Shortly after Gardner was arrested and Amber's remains were found, Escondido police got a call from two San Diego Gas & Electric employees.
The utility workers said on Feb. 13, 2009 -- the same day the Escondido teenager was last seen -- they saw a man and someone who they thought was a young woman near a silver Ford Escort in Pala. The sighting was about 8 a.m., about 50 minutes after witnesses spotted Amber as she walked to Escondido High School.
"They may have been the last persons to see Amber alive," Amber's mother Carrie McGonigle said Monday. The sighting gives her some answers when it comes to her daughter's death.
McGonigle spoke to Escondido Police investigators on Monday afternoon to get more details about the sighting. She said investigators told her that the utility workers didn't think the sighting was unusual.

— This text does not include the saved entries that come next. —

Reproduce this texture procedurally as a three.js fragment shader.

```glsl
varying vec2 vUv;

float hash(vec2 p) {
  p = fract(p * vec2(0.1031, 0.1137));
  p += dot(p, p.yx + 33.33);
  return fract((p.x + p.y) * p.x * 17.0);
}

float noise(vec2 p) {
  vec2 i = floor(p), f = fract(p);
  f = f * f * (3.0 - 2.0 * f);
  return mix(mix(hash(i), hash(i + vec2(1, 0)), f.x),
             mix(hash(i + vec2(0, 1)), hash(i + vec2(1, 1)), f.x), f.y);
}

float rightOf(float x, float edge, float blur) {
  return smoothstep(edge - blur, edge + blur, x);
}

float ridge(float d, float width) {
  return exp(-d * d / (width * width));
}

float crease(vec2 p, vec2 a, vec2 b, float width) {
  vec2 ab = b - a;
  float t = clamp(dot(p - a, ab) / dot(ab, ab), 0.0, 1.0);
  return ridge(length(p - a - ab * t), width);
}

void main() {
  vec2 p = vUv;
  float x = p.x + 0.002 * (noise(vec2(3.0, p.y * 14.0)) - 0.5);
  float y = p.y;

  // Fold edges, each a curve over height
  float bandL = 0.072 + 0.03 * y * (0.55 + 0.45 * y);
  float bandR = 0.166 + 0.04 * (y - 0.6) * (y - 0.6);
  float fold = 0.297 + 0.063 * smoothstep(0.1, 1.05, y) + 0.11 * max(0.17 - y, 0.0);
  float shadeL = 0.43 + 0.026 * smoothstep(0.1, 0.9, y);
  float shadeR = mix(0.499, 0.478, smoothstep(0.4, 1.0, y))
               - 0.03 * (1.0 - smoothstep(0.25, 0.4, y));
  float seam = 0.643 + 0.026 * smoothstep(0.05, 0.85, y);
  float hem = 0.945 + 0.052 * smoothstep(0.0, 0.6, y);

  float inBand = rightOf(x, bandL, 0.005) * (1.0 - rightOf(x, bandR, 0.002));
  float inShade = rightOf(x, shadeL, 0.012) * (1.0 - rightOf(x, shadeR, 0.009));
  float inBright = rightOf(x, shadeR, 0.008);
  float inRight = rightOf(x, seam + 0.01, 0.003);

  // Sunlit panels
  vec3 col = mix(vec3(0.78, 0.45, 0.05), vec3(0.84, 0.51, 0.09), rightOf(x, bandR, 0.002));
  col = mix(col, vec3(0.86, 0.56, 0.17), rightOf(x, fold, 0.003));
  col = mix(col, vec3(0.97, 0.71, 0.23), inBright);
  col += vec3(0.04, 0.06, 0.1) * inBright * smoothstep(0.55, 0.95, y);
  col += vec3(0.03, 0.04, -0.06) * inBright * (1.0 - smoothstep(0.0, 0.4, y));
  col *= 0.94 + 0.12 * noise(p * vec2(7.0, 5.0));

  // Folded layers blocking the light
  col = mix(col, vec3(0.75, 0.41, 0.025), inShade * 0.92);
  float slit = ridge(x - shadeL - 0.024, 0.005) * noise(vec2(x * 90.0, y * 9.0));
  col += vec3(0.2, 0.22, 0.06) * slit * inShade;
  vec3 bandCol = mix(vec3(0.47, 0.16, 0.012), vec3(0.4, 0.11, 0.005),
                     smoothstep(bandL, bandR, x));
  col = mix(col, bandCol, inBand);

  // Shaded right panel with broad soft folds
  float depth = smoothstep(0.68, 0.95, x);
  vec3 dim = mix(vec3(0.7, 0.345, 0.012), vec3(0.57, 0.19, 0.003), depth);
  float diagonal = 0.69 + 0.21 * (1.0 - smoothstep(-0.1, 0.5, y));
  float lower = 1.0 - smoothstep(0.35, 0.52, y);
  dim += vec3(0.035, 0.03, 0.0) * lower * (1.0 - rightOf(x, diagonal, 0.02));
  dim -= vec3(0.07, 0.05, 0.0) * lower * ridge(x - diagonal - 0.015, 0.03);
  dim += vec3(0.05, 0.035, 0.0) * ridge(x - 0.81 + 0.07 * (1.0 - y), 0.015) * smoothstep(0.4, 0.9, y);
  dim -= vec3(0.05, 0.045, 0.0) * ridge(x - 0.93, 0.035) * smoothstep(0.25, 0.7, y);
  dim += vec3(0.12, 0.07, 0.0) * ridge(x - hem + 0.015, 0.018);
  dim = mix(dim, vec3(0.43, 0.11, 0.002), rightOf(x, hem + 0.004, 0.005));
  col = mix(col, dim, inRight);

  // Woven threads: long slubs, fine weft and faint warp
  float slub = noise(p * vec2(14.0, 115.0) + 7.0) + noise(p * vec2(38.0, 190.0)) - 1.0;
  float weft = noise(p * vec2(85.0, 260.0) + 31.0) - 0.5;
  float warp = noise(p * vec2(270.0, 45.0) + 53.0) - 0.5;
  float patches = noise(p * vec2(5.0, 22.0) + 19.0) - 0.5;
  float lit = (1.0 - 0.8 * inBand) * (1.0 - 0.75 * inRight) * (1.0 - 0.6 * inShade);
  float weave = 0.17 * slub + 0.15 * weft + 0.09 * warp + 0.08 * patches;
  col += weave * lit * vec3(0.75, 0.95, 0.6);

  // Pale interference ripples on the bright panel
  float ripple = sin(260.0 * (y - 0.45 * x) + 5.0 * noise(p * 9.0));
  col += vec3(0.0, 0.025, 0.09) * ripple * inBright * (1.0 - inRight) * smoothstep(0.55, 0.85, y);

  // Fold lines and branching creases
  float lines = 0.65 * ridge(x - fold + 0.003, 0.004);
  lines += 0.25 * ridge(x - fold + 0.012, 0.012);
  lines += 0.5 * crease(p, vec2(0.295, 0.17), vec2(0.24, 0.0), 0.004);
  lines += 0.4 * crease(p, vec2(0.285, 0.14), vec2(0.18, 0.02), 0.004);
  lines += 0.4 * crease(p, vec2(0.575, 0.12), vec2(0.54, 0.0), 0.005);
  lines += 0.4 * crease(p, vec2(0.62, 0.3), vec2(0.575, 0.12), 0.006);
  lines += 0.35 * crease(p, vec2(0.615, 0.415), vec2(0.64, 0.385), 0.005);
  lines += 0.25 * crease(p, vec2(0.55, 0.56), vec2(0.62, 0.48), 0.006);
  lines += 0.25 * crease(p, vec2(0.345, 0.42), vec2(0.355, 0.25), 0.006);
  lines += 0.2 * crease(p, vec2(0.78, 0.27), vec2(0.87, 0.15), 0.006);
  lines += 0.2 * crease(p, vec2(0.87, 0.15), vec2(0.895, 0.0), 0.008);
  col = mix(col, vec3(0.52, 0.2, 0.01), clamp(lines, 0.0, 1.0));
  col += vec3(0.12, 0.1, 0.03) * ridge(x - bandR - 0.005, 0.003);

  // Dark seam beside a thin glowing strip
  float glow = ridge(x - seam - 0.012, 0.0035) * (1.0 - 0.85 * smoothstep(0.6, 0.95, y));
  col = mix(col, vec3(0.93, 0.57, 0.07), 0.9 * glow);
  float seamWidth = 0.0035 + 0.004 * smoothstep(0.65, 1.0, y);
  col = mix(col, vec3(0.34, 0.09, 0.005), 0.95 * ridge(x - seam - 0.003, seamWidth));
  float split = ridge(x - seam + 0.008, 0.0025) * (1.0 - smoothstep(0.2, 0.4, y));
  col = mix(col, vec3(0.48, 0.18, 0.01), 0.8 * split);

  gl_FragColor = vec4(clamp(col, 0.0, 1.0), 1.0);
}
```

"They thought they were a couple of drunk people who were there after going to a casino," McGonigle said. "They thought the girl was a woman about 20 years old."
McGonigle also said investigators told her that the workers didn't realize they had seen Amber and Gardner until after his arrest on Feb. 28 when it was learned that the convicted sex offender was driving a silver car.
McGonigle said she doesn't blame the workers for not reporting the incident sooner. She believes at the time of the sighting the men didn't have any reason to think anything was unusual because local law enforcement didn't react quickly to the disappearance, like they did with Poway teenager Chelsea King's abduction.
"We didn't even have the big command center and search teams for three weeks, so had [law enforcement] put something out there, an alert of some sort, maybe the two guys would have said "Hey, what about the two guys we saw today?"
An Escondido police lieutenant declined to comment Monday about the sighting.
McGonigle is having a video put together showcasing Amber's life. She plans to play that video during Garnder's upcoming sentencing, hoping he will feel her pain.
"I don't know if he'll watch it or not, but he took away our baby," McGonigle said. She's also putting together a speech that she'll read to Gardner that will include questions still unanswered.
"Why her?” McGonigle is waiting to ask, “Was she in the wrong place at the wrong time? How did you come in contact with her?"
Gardner, who accepted a plea agreement April 16 and pleaded guilty to the deaths of both Amber and Chelsea, will be sentenced to life in prison without parole on June 1.